■ **Prompt**: Every line that includes the word "paper" needs to be copied from the listing.

* * * * * * * * *

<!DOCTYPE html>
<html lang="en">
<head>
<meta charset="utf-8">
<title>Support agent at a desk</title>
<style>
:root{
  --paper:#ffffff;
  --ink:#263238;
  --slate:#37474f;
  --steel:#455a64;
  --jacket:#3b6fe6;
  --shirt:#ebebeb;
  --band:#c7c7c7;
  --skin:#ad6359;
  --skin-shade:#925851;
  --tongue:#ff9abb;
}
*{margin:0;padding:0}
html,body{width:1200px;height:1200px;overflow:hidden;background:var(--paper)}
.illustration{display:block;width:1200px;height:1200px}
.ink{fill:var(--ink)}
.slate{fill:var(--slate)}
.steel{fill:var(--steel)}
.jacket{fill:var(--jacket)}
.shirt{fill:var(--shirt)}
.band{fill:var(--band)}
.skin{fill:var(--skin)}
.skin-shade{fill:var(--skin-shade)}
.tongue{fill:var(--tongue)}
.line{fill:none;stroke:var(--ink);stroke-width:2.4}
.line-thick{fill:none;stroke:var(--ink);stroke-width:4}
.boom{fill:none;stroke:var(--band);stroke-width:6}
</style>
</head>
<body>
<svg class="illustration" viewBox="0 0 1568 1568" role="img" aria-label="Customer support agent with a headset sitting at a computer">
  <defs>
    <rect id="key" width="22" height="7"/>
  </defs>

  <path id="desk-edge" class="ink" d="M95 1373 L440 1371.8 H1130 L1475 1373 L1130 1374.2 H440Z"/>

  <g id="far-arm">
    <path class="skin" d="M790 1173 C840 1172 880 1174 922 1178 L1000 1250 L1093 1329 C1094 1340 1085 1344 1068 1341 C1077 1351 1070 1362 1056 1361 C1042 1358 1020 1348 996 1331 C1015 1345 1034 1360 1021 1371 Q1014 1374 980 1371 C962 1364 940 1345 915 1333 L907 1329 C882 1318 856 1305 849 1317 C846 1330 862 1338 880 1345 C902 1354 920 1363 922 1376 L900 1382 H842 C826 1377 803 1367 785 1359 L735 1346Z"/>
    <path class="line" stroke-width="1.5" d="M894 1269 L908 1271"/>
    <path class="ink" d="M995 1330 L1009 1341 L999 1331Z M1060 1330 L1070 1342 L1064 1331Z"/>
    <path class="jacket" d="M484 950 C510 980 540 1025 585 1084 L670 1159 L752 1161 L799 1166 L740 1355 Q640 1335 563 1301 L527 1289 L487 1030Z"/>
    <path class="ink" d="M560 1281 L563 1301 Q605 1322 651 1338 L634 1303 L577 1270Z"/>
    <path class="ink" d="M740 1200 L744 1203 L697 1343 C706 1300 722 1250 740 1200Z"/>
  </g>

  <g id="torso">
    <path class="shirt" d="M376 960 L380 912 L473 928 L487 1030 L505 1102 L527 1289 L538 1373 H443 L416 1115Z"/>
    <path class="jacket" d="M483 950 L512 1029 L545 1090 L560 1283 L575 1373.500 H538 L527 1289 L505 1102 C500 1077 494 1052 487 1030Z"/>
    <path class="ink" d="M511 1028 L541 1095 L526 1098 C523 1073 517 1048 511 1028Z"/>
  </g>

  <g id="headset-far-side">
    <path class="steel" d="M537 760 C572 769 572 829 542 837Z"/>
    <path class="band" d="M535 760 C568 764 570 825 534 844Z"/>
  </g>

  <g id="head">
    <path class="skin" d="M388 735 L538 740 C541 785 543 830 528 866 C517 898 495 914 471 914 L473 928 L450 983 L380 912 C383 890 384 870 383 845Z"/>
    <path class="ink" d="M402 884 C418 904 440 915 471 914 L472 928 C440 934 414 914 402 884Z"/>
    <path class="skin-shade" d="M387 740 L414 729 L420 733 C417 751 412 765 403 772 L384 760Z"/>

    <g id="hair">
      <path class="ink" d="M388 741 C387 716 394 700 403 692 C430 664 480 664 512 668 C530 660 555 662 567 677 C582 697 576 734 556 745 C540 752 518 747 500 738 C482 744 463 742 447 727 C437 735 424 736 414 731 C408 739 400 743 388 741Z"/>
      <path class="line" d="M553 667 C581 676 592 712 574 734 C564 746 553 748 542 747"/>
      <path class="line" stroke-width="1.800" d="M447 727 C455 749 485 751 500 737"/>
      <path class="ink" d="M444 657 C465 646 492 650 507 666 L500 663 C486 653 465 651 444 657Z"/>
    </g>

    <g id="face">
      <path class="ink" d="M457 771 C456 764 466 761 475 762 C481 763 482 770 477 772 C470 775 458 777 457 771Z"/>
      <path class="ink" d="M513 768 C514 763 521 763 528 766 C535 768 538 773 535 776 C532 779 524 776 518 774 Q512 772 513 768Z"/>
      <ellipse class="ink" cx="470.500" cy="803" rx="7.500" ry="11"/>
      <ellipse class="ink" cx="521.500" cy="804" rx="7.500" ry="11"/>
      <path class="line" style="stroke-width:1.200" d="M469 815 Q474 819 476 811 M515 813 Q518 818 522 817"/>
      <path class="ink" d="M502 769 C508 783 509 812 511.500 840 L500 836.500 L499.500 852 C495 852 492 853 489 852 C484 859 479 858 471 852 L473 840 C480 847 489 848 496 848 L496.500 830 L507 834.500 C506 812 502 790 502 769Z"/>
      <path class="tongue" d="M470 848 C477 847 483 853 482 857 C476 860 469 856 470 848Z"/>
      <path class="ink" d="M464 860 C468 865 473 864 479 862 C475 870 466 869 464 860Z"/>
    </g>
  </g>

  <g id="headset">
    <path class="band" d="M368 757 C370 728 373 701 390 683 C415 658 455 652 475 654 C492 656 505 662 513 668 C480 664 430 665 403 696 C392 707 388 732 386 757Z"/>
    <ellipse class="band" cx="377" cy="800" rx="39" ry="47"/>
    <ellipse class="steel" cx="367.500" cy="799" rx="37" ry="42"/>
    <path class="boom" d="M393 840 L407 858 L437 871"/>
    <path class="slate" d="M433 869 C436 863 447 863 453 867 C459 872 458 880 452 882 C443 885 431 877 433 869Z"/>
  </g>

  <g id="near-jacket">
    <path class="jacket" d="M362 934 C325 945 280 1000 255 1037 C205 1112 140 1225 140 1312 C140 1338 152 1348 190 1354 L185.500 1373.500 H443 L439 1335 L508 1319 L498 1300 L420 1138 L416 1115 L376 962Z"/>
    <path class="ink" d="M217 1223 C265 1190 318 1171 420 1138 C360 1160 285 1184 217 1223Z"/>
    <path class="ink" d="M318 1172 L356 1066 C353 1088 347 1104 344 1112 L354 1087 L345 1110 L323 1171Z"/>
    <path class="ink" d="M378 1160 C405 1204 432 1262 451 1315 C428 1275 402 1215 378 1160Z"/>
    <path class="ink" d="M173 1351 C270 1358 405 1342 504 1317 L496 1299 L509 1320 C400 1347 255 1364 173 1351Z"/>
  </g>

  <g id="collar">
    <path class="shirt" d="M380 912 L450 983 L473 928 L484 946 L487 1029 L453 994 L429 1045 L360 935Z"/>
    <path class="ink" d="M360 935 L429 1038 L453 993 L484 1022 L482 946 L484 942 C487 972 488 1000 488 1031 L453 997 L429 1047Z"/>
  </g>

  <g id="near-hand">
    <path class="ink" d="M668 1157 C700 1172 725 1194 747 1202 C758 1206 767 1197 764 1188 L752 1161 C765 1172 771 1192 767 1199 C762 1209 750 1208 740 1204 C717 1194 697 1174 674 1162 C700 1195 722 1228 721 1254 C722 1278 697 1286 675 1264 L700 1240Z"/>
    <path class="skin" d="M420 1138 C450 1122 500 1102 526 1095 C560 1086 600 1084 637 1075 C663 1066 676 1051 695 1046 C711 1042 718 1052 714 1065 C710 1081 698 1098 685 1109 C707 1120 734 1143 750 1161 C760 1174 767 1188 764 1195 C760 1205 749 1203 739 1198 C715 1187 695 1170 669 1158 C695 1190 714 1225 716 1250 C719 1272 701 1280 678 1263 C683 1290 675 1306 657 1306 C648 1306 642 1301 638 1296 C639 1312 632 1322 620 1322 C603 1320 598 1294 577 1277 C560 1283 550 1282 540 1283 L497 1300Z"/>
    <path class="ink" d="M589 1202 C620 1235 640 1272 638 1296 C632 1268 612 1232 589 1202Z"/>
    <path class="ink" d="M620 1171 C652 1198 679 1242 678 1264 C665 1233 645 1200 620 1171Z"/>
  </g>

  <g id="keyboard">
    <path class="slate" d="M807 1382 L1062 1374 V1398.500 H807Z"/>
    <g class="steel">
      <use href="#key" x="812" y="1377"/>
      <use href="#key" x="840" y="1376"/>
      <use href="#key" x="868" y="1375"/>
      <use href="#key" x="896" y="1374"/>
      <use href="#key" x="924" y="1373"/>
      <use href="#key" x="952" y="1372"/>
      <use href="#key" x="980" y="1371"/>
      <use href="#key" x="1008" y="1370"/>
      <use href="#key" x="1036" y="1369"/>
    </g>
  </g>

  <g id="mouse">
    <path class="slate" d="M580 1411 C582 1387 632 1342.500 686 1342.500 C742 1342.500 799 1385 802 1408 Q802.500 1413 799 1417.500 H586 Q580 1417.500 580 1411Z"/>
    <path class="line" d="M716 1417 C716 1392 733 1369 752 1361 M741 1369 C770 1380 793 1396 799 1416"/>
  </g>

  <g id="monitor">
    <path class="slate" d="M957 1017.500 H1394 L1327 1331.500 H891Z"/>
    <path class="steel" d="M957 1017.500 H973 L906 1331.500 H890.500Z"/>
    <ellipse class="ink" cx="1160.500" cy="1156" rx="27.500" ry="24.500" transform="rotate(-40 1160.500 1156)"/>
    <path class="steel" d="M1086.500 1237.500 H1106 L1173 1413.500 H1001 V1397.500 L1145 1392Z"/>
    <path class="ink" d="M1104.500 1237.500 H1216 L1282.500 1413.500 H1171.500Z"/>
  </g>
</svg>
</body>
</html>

* * * * * * * * *

■ **Answer box**:
  --paper:#ffffff;
html,body{width:1200px;height:1200px;overflow:hidden;background:var(--paper)}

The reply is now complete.